Top of INPUT MATERIAL
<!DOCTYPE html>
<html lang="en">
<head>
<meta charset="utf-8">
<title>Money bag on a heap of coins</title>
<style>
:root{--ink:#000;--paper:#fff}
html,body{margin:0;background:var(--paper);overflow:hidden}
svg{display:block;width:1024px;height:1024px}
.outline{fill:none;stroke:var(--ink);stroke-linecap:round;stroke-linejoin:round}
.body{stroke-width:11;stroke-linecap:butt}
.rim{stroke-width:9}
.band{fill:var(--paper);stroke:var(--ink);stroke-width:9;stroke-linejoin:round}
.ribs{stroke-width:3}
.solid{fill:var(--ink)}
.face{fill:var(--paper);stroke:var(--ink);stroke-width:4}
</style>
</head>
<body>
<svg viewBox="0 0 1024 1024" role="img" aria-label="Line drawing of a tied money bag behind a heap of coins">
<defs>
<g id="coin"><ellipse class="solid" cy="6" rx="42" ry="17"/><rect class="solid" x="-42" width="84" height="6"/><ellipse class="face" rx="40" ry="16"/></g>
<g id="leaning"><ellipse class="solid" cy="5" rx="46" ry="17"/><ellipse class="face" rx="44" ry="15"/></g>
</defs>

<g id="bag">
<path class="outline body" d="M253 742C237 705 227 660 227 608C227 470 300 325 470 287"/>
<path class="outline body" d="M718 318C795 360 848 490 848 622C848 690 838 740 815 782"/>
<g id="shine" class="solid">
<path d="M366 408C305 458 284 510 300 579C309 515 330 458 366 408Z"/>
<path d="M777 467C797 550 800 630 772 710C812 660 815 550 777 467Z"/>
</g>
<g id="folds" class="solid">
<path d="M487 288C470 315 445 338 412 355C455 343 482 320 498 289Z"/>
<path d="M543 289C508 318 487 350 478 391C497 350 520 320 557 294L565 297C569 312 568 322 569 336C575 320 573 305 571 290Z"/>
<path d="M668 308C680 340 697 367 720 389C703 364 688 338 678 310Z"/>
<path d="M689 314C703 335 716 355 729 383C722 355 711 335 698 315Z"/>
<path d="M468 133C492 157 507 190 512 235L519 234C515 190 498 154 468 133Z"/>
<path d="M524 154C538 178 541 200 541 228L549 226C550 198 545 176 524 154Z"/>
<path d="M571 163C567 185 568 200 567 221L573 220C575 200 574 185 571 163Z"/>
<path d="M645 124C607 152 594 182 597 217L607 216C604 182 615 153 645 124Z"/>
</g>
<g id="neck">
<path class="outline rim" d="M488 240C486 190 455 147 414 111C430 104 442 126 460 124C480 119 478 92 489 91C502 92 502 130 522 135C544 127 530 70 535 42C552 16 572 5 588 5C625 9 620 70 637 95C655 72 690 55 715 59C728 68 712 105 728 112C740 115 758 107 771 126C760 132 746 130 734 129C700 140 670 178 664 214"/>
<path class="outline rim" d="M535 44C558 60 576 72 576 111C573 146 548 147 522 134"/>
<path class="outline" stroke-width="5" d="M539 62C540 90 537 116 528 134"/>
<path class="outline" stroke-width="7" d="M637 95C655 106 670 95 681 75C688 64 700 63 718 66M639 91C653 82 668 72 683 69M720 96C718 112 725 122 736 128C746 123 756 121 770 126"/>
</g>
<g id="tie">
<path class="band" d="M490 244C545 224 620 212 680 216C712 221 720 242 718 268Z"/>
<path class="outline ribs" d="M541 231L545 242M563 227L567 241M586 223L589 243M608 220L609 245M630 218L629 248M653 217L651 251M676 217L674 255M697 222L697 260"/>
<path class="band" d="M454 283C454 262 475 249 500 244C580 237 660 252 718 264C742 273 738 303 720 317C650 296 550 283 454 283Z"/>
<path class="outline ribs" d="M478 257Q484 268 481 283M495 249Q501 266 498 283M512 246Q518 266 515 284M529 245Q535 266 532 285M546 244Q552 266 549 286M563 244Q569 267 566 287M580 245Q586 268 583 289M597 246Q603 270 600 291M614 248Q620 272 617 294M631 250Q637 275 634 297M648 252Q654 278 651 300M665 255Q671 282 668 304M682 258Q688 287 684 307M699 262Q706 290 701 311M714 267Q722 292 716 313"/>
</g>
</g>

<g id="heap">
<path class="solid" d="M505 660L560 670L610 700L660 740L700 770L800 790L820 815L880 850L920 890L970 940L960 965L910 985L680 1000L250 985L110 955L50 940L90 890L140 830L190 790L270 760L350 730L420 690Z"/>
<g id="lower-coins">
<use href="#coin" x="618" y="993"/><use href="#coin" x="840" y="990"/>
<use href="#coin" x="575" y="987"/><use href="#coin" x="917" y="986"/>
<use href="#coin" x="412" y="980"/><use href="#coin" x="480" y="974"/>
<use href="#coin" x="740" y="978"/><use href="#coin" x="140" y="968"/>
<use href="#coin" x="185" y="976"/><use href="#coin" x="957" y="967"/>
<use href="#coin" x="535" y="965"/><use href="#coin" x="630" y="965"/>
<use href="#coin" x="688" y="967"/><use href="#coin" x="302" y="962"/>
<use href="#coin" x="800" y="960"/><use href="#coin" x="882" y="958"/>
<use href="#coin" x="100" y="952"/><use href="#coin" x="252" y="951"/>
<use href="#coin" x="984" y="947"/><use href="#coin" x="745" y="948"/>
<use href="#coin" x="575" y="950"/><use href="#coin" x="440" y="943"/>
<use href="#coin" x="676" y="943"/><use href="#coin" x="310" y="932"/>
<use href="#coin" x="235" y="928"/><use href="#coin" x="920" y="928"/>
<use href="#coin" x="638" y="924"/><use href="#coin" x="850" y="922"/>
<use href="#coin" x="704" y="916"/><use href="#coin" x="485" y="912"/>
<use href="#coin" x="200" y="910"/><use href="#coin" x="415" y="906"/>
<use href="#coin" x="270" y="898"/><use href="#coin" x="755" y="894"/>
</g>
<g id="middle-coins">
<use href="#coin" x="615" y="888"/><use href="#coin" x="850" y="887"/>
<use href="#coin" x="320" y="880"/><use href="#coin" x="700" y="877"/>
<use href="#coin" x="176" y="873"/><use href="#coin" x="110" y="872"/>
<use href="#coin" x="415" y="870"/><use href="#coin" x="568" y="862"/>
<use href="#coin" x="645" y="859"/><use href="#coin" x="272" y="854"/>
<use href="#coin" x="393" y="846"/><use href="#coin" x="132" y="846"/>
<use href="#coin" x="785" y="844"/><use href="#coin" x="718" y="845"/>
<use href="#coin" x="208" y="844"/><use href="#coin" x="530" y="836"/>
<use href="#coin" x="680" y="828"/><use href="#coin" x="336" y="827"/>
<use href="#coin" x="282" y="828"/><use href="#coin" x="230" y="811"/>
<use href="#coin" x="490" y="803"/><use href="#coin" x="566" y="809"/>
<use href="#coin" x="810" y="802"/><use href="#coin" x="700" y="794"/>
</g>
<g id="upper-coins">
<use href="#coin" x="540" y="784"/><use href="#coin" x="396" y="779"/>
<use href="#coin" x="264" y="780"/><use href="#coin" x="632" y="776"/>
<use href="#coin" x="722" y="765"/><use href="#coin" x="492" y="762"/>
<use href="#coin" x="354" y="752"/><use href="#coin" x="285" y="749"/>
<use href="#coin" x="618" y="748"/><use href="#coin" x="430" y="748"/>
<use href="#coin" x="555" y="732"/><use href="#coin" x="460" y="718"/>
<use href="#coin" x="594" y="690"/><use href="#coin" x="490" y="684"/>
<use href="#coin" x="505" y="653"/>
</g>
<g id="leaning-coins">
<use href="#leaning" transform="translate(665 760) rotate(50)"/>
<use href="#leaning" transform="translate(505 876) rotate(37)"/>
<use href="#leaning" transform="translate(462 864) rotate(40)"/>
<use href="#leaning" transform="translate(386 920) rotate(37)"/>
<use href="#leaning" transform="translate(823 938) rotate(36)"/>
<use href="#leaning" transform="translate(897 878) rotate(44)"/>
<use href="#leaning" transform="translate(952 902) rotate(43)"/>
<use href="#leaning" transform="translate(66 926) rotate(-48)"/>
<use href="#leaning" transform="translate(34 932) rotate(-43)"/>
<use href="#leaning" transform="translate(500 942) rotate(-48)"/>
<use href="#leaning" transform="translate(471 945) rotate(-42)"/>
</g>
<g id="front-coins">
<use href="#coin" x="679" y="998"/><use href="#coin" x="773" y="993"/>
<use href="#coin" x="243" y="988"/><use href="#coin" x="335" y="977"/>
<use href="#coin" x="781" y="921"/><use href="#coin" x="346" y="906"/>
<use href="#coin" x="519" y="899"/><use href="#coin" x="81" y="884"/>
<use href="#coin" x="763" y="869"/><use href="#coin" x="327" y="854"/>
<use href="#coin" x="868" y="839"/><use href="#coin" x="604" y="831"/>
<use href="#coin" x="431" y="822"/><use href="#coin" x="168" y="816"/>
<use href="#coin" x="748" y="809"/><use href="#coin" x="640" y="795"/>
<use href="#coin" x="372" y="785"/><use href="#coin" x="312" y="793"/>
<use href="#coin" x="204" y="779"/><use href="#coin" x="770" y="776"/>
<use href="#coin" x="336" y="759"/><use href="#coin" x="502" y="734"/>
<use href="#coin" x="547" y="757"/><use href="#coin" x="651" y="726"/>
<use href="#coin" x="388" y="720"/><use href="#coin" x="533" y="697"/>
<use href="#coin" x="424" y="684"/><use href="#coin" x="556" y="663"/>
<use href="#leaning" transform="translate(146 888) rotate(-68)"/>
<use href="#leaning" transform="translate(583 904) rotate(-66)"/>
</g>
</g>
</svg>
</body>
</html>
Bottom of INPUT MATERIAL
> _YOUR GOAL_
Only lines that include "band" belong in the answer; return them from the entries above.

> _TASK SOLUTION_
.band{fill:var(--paper);stroke:var(--ink);stroke-width:9;stroke-linejoin:round}
<path class="band" d="M490 244C545 224 620 212 680 216C712 221 720 242 718 268Z"/>
<path class="band" d="M454 283C454 262 475 249 500 244C580 237 660 252 718 264C742 273 738 303 720 317C650 296 550 283 454 283Z"/>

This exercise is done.